▶ [WHAT YOU ARE ASKED TO DO] Look through the records, and whenever a line includes the word "level", copy it.

▶ [SUPPLIED DATA]

_____

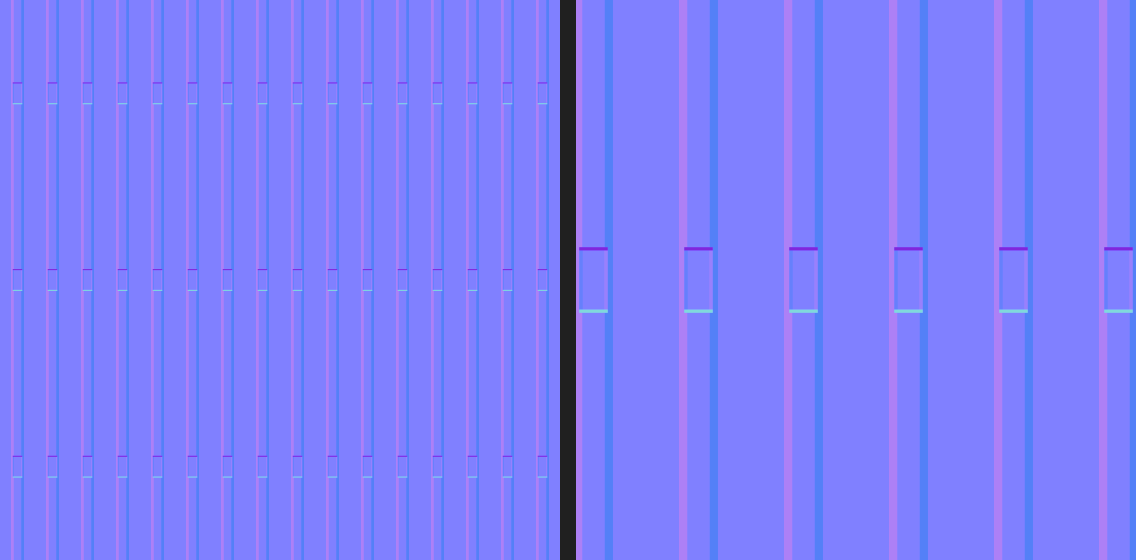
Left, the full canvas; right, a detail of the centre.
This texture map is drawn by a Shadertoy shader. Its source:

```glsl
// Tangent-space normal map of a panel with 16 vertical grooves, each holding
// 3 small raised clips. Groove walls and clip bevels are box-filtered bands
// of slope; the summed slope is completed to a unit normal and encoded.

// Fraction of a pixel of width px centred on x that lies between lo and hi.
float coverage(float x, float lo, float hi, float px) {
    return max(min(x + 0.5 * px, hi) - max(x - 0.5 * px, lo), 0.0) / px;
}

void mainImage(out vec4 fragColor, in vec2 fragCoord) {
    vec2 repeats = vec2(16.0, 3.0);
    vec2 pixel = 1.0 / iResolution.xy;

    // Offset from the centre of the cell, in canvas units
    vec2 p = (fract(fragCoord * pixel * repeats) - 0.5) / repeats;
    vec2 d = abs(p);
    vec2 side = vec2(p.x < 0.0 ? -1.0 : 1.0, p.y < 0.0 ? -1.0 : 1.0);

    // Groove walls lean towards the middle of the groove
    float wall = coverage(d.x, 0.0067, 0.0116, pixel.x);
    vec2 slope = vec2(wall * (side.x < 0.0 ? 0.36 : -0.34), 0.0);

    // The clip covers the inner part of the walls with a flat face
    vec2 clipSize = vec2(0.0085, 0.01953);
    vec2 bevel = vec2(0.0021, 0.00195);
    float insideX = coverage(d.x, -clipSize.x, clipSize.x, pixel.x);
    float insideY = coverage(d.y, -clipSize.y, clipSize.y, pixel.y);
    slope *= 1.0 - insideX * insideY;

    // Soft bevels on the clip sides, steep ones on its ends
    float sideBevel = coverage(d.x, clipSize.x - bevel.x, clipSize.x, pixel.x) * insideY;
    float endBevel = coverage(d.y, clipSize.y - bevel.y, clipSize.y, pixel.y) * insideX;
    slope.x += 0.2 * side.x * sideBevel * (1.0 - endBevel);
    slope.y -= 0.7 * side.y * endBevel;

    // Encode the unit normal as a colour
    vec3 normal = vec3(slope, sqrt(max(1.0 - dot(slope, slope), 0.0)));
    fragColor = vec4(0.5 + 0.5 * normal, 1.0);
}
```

_____

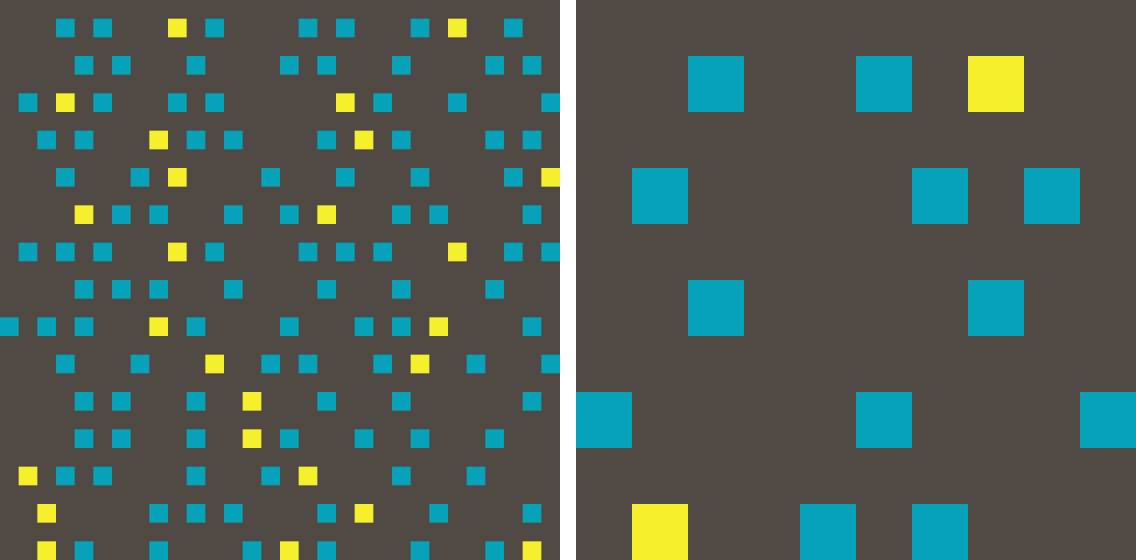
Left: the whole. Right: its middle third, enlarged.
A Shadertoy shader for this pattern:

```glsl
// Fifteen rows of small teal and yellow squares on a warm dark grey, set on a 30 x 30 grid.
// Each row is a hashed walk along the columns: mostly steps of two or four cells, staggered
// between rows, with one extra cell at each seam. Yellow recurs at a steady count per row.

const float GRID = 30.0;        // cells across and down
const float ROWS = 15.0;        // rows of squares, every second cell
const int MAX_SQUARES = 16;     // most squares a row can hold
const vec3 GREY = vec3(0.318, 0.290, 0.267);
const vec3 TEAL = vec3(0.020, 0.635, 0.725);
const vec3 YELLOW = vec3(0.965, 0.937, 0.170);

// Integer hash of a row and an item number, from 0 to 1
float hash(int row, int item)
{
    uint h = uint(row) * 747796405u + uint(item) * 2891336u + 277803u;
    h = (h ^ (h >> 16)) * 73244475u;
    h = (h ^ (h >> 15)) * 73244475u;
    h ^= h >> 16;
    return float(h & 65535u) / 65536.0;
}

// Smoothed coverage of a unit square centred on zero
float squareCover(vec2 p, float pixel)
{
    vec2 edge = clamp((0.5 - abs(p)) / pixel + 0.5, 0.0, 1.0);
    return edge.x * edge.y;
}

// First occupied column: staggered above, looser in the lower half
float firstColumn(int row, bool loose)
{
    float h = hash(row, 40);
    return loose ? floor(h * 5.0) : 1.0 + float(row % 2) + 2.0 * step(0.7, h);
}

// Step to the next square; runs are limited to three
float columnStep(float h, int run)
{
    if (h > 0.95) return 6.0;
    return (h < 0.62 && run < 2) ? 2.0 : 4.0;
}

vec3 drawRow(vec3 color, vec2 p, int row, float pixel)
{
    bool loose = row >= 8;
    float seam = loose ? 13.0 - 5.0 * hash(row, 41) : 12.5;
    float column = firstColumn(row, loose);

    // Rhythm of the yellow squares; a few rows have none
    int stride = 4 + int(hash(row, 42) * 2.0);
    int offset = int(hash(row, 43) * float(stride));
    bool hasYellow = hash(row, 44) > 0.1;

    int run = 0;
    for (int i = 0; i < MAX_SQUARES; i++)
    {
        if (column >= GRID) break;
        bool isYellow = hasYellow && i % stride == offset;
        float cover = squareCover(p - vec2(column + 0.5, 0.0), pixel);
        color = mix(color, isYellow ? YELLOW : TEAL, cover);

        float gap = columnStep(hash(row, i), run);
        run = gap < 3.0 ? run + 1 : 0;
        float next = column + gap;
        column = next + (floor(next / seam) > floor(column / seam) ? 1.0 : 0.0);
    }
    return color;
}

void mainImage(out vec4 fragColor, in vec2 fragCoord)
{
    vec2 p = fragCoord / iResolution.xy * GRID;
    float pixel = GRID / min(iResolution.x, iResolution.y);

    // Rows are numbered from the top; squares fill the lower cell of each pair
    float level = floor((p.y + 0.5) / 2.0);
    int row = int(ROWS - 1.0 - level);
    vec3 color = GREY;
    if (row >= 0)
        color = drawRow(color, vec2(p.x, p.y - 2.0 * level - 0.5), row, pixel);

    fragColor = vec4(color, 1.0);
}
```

_____

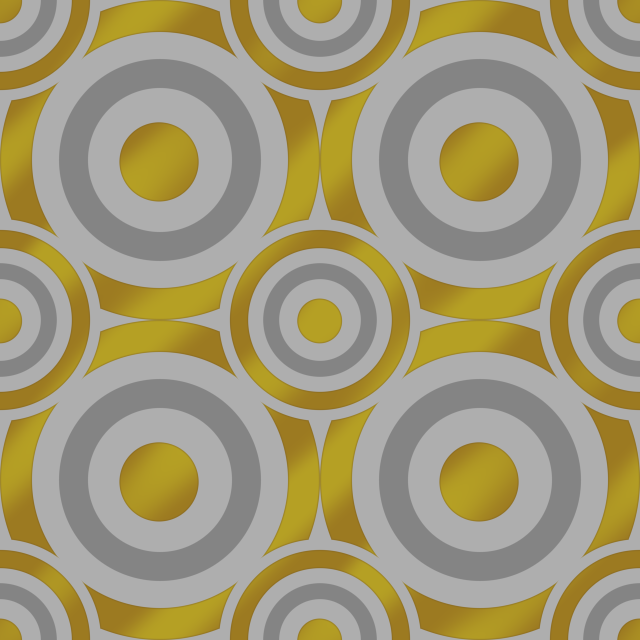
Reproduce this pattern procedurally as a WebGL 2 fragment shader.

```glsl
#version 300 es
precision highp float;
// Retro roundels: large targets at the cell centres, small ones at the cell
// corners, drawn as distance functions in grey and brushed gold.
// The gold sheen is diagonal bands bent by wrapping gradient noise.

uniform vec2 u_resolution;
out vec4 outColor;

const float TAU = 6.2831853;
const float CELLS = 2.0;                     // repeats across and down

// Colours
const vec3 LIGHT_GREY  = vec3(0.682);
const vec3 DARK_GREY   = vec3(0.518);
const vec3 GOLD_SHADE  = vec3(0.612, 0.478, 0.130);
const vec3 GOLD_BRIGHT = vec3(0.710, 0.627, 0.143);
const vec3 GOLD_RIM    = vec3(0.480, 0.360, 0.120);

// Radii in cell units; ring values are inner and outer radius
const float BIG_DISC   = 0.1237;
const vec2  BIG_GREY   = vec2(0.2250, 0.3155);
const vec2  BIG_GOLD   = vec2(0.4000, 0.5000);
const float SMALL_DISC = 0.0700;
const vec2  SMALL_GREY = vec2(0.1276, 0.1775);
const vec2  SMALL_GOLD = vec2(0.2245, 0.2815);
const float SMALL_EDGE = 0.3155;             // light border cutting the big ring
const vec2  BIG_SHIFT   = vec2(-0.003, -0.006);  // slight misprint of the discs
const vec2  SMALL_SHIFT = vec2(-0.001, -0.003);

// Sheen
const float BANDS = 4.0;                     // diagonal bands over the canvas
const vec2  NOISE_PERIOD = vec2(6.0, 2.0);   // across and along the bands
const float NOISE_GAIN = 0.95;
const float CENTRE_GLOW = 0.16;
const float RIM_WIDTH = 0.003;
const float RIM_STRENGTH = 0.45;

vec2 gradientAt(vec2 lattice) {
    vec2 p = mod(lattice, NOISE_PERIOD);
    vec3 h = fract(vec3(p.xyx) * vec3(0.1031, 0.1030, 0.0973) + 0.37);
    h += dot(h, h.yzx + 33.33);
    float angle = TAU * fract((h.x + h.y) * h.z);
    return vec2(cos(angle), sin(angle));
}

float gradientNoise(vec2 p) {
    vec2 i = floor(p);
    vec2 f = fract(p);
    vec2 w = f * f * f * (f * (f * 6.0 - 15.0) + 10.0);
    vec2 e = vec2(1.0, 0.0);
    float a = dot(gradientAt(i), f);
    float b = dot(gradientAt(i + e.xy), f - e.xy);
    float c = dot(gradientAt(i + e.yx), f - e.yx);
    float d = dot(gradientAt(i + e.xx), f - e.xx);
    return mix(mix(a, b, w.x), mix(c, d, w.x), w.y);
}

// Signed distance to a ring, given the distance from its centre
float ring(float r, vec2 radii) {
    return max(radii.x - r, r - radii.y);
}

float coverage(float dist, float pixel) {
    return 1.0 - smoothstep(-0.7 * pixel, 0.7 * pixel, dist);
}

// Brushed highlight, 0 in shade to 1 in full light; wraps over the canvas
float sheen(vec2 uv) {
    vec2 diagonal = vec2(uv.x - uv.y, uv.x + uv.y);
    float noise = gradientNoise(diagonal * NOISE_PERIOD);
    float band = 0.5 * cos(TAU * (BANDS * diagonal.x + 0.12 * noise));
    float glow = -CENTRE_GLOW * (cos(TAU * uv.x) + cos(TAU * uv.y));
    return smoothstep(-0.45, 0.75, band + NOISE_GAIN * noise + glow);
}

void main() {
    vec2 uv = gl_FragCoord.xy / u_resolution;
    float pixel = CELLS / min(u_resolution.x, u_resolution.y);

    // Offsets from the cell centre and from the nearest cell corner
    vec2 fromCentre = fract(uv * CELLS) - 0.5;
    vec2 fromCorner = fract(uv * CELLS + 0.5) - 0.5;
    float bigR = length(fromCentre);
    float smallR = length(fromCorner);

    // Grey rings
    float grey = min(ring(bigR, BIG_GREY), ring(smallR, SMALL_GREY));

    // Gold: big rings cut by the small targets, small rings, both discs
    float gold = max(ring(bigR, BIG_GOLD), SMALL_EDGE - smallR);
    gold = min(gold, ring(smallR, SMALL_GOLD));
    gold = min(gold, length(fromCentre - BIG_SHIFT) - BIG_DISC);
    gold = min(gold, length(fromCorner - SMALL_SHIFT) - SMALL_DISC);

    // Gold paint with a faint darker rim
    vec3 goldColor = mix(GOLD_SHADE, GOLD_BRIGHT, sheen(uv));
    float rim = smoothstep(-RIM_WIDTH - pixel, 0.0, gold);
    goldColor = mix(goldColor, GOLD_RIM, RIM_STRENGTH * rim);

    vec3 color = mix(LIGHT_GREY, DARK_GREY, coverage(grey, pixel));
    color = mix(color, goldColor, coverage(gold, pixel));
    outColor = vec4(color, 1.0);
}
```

_____

▶ [RESPONSE FOR THIS EXERCISE]
    float level = floor((p.y + 0.5) / 2.0);
    int row = int(ROWS - 1.0 - level);
        color = drawRow(color, vec2(p.x, p.y - 2.0 * level - 0.5), row, pixel);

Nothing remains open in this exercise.